» **Exercise description**: Leaving out the pictures, please retype each record exactly.
╔══
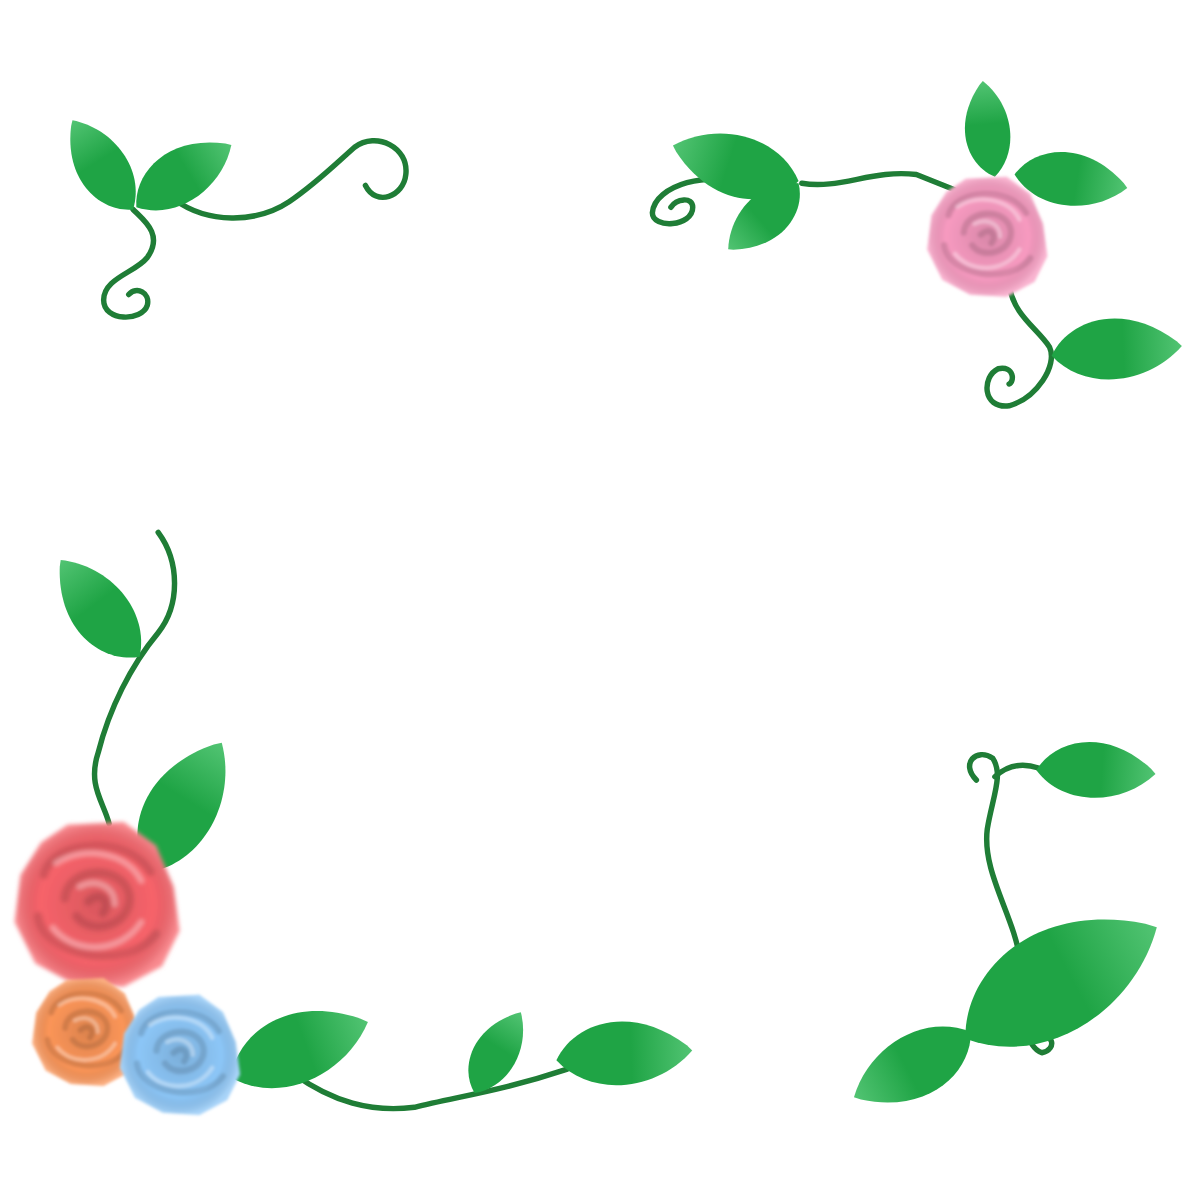
<!DOCTYPE html>
<html lang="en">
<head>
<meta charset="utf-8">
<title>Rose Vine Corners</title>
<style>
  :root {
    --paper: #ffffff;
    --vine: #1f7d36;
    --leaf-deep: #1fa445;
    --leaf-light: #52c473;
    --rose-pink: #f79ac0;
    --rose-red: #f7636a;
    --rose-orange: #fb9558;
    --rose-blue: #8cc6f7;
  }
  html, body {
    margin: 0;
    padding: 0;
    width: 1200px;
    height: 1200px;
    overflow: hidden;
    background: var(--paper);
  }
  .artboard { display: block; width: 1200px; height: 1200px; }
  .vine { fill: none; stroke: var(--vine); stroke-width: 5; stroke-linecap: round; stroke-linejoin: round; }
  .rose-pink { color: var(--rose-pink); }
  .rose-red { color: var(--rose-red); }
  .rose-orange { color: var(--rose-orange); }
  .rose-blue { color: var(--rose-blue); }
</style>
</head>
<body>
<svg class="artboard" viewBox="0 0 1100 1100" xmlns="http://www.w3.org/2000/svg" role="img" aria-label="Frame of green vines with leaves and roses in the corners">
  <defs>
    <linearGradient id="leaf-shade" x1="0" y1="0" x2="1" y2="0">
      <stop offset="0" stop-color="var(--leaf-deep)"/>
      <stop offset="0.55" stop-color="var(--leaf-deep)"/>
      <stop offset="1" stop-color="var(--leaf-light)"/>
    </linearGradient>
    <path id="leaf" d="M0 0 C14 -28 58 -42 100 -8 L104 -4 C76 26 26 30 0 0Z" fill="url(#leaf-shade)"/>
    <filter id="soft-petal" x="-20%" y="-20%" width="140%" height="140%">
      <feGaussianBlur stdDeviation="1.6"/>
    </filter>
    <radialGradient id="rose-glow" cx="0.5" cy="0.5" r="0.5">
      <stop offset="0" stop-color="#000" stop-opacity="0.12"/>
      <stop offset="0.7" stop-color="#000" stop-opacity="0"/>
      <stop offset="1" stop-color="#fff" stop-opacity="0.25"/>
    </radialGradient>
    <symbol id="rose" viewBox="-60 -60 120 120">
      <g filter="url(#soft-petal)">
        <path fill="currentColor" d="M-20 -54 L18 -56 L40 -40 L52 -12 L56 18 L44 42 L18 56 L-16 54 L-42 40 L-56 12 L-52 -20 L-38 -42Z"/>
        <path fill="url(#rose-glow)" d="M-20 -54 L18 -56 L40 -40 L52 -12 L56 18 L44 42 L18 56 L-16 54 L-42 40 L-56 12 L-52 -20 L-38 -42Z"/>
        <g fill="none" stroke="#000" stroke-opacity="0.12" stroke-width="6" stroke-linecap="round">
          <path d="M-36 -20 C-30 -44 20 -48 36 -22"/>
          <path d="M-40 8 C-36 36 20 46 40 20"/>
          <path d="M-22 -4 C-20 -26 18 -28 22 -6 C24 14 -4 22 -14 8"/>
          <path d="M-6 -2 C2 -10 10 -2 4 6"/>
        </g>
        <g fill="none" stroke="#fff" stroke-opacity="0.35" stroke-width="4" stroke-linecap="round">
          <path d="M-28 -28 C-10 -40 20 -36 30 -16"/>
          <path d="M-30 16 C-16 34 16 34 30 12"/>
          <path d="M-12 -12 C0 -18 12 -12 12 0"/>
        </g>
      </g>
    </symbol>
  </defs>

  <g class="corner corner-top-left">
    <path class="vine" d="M122 192 C132 202 150 215 135 236 C124 250 95 255 95 275 C95 295 130 295 135 280 C138 268 125 262 118 270"/>
    <path class="vine" d="M160 183 C190 205 235 205 265 185 C290 168 308 150 325 135 C345 120 375 135 372 160 C370 180 345 190 335 170"/>
    <use href="#leaf" transform="translate(122 192) rotate(-122) scale(0.95)"/>
    <use href="#leaf" transform="translate(125 190) rotate(-31) scale(1)"/>
  </g>

  <g class="corner corner-top-right">
    <path class="vine" d="M735 168 C770 174 800 155 840 160 L875 174"/>
    <path class="vine" d="M690 170 C650 155 600 170 598 195 C598 210 635 208 635 190 C635 180 620 182 615 190"/>
    <path class="vine" d="M925 262 C930 290 950 300 962 318 C970 335 950 365 925 372 C900 375 900 345 915 338 C930 335 930 350 925 352"/>
    <use href="#leaf" transform="translate(732 166) rotate(-162) scale(1.15)"/>
    <use href="#leaf" transform="translate(732 168) rotate(139) scale(0.85)"/>
    <use href="#leaf" transform="translate(912 162) rotate(-95) scale(0.85)"/>
    <use href="#leaf" transform="translate(930 160) rotate(9) scale(1)"/>
    <use href="#leaf" transform="translate(964 326) rotate(-2) scale(1.15)"/>
    <use class="rose-pink" href="#rose" x="843" y="158" width="124" height="118"/>
  </g>

  <g class="corner corner-bottom-left">
    <path class="vine" d="M145 488 C165 515 165 555 145 580 C120 610 100 650 90 690 C80 720 95 735 100 755"/>
    <path class="vine" d="M270 985 C305 1010 340 1020 380 1015 C420 1005 460 1000 520 980"/>
    <use href="#leaf" transform="translate(128 602) rotate(-127) scale(1.1)"/>
    <use href="#leaf" transform="translate(135 800) rotate(-58) scale(1.32)"/>
    <use href="#leaf" transform="translate(212 988) rotate(-20) scale(1.3)"/>
    <use href="#leaf" transform="translate(435 1002) rotate(-58) scale(0.82)"/>
    <use href="#leaf" transform="translate(510 972) rotate(-2) scale(1.2)"/>
    <use class="rose-red" href="#rose" x="8" y="748" width="162" height="162"/>
    <use class="rose-orange" href="#rose" x="24" y="893" width="110" height="106"/>
    <use class="rose-blue" href="#rose" x="106" y="905" width="118" height="124"/>
  </g>

  <g class="corner corner-bottom-right">
    <path class="vine" d="M895 715 C880 700 895 685 910 695 C920 710 910 730 905 760 C900 800 930 840 935 880 C935 930 940 960 955 965 C970 962 965 945 950 950"/>
    <path class="vine" d="M912 712 C925 700 940 700 952 704"/>
    <use href="#leaf" transform="translate(950 706) rotate(4) scale(1.05)"/>
    <use href="#leaf" transform="translate(885 952) rotate(-28) scale(1.95)"/>
    <use href="#leaf" transform="translate(890 946) rotate(153) scale(1.18)"/>
  </g>
</svg>
</body>
</html>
╚══
» **Response**:
<!DOCTYPE html>
<html lang="en">
<head>
<meta charset="utf-8">
<title>Rose Vine Corners</title>
<style>
  :root {
    --paper: #ffffff;
    --vine: #1f7d36;
    --leaf-deep: #1fa445;
    --leaf-light: #52c473;
    --rose-pink: #f79ac0;
    --rose-red: #f7636a;
    --rose-orange: #fb9558;
    --rose-blue: #8cc6f7;
  }
  html, body {
    margin: 0;
    padding: 0;
    width: 1200px;
    height: 1200px;
    overflow: hidden;
    background: var(--paper);
  }
  .artboard { display: block; width: 1200px; height: 1200px; }
  .vine { fill: none; stroke: var(--vine); stroke-width: 5; stroke-linecap: round; stroke-linejoin: round; }
  .rose-pink { color: var(--rose-pink); }
  .rose-red { color: var(--rose-red); }
  .rose-orange { color: var(--rose-orange); }
  .rose-blue { color: var(--rose-blue); }
</style>
</head>
<body>
<svg class="artboard" viewBox="0 0 1100 1100" xmlns="http://www.w3.org/2000/svg" role="img" aria-label="Frame of green vines with leaves and roses in the corners">
  <defs>
    <linearGradient id="leaf-shade" x1="0" y1="0" x2="1" y2="0">
      <stop offset="0" stop-color="var(--leaf-deep)"/>
      <stop offset="0.55" stop-color="var(--leaf-deep)"/>
      <stop offset="1" stop-color="var(--leaf-light)"/>
    </linearGradient>
    <path id="leaf" d="M0 0 C14 -28 58 -42 100 -8 L104 -4 C76 26 26 30 0 0Z" fill="url(#leaf-shade)"/>
    <filter id="soft-petal" x="-20%" y="-20%" width="140%" height="140%">
      <feGaussianBlur stdDeviation="1.6"/>
    </filter>
    <radialGradient id="rose-glow" cx="0.5" cy="0.5" r="0.5">
      <stop offset="0" stop-color="#000" stop-opacity="0.12"/>
      <stop offset="0.7" stop-color="#000" stop-opacity="0"/>
      <stop offset="1" stop-color="#fff" stop-opacity="0.25"/>
    </radialGradient>
    <symbol id="rose" viewBox="-60 -60 120 120">
      <g filter="url(#soft-petal)">
        <path fill="currentColor" d="M-20 -54 L18 -56 L40 -40 L52 -12 L56 18 L44 42 L18 56 L-16 54 L-42 40 L-56 12 L-52 -20 L-38 -42Z"/>
        <path fill="url(#rose-glow)" d="M-20 -54 L18 -56 L40 -40 L52 -12 L56 18 L44 42 L18 56 L-16 54 L-42 40 L-56 12 L-52 -20 L-38 -42Z"/>
        <g fill="none" stroke="#000" stroke-opacity="0.12" stroke-width="6" stroke-linecap="round">
          <path d="M-36 -20 C-30 -44 20 -48 36 -22"/>
          <path d="M-40 8 C-36 36 20 46 40 20"/>
          <path d="M-22 -4 C-20 -26 18 -28 22 -6 C24 14 -4 22 -14 8"/>
          <path d="M-6 -2 C2 -10 10 -2 4 6"/>
        </g>
        <g fill="none" stroke="#fff" stroke-opacity="0.35" stroke-width="4" stroke-linecap="round">
          <path d="M-28 -28 C-10 -40 20 -36 30 -16"/>
          <path d="M-30 16 C-16 34 16 34 30 12"/>
          <path d="M-12 -12 C0 -18 12 -12 12 0"/>
        </g>
      </g>
    </symbol>
  </defs>

  <g class="corner corner-top-left">
    <path class="vine" d="M122 192 C132 202 150 215 135 236 C124 250 95 255 95 275 C95 295 130 295 135 280 C138 268 125 262 118 270"/>
    <path class="vine" d="M160 183 C190 205 235 205 265 185 C290 168 308 150 325 135 C345 120 375 135 372 160 C370 180 345 190 335 170"/>
    <use href="#leaf" transform="translate(122 192) rotate(-122) scale(0.95)"/>
    <use href="#leaf" transform="translate(125 190) rotate(-31) scale(1)"/>
  </g>

  <g class="corner corner-top-right">
    <path class="vine" d="M735 168 C770 174 800 155 840 160 L875 174"/>
    <path class="vine" d="M690 170 C650 155 600 170 598 195 C598 210 635 208 635 190 C635 180 620 182 615 190"/>
    <path class="vine" d="M925 262 C930 290 950 300 962 318 C970 335 950 365 925 372 C900 375 900 345 915 338 C930 335 930 350 925 352"/>
    <use href="#leaf" transform="translate(732 166) rotate(-162) scale(1.15)"/>
    <use href="#leaf" transform="translate(732 168) rotate(139) scale(0.85)"/>
    <use href="#leaf" transform="translate(912 162) rotate(-95) scale(0.85)"/>
    <use href="#leaf" transform="translate(930 160) rotate(9) scale(1)"/>
    <use href="#leaf" transform="translate(964 326) rotate(-2) scale(1.15)"/>
    <use class="rose-pink" href="#rose" x="843" y="158" width="124" height="118"/>
  </g>

  <g class="corner corner-bottom-left">
    <path class="vine" d="M145 488 C165 515 165 555 145 580 C120 610 100 650 90 690 C80 720 95 735 100 755"/>
    <path class="vine" d="M270 985 C305 1010 340 1020 380 1015 C420 1005 460 1000 520 980"/>
    <use href="#leaf" transform="translate(128 602) rotate(-127) scale(1.1)"/>
    <use href="#leaf" transform="translate(135 800) rotate(-58) scale(1.32)"/>
    <use href="#leaf" transform="translate(212 988) rotate(-20) scale(1.3)"/>
    <use href="#leaf" transform="translate(435 1002) rotate(-58) scale(0.82)"/>
    <use href="#leaf" transform="translate(510 972) rotate(-2) scale(1.2)"/>
    <use class="rose-red" href="#rose" x="8" y="748" width="162" height="162"/>
    <use class="rose-orange" href="#rose" x="24" y="893" width="110" height="106"/>
    <use class="rose-blue" href="#rose" x="106" y="905" width="118" height="124"/>
  </g>

  <g class="corner corner-bottom-right">
    <path class="vine" d="M895 715 C880 700 895 685 910 695 C920 710 910 730 905 760 C900 800 930 840 935 880 C935 930 940 960 955 965 C970 962 965 945 950 950"/>
    <path class="vine" d="M912 712 C925 700 940 700 952 704"/>
    <use href="#leaf" transform="translate(950 706) rotate(4) scale(1.05)"/>
    <use href="#leaf" transform="translate(885 952) rotate(-28) scale(1.95)"/>
    <use href="#leaf" transform="translate(890 946) rotate(153) scale(1.18)"/>
  </g>
</svg>
</body>
</html>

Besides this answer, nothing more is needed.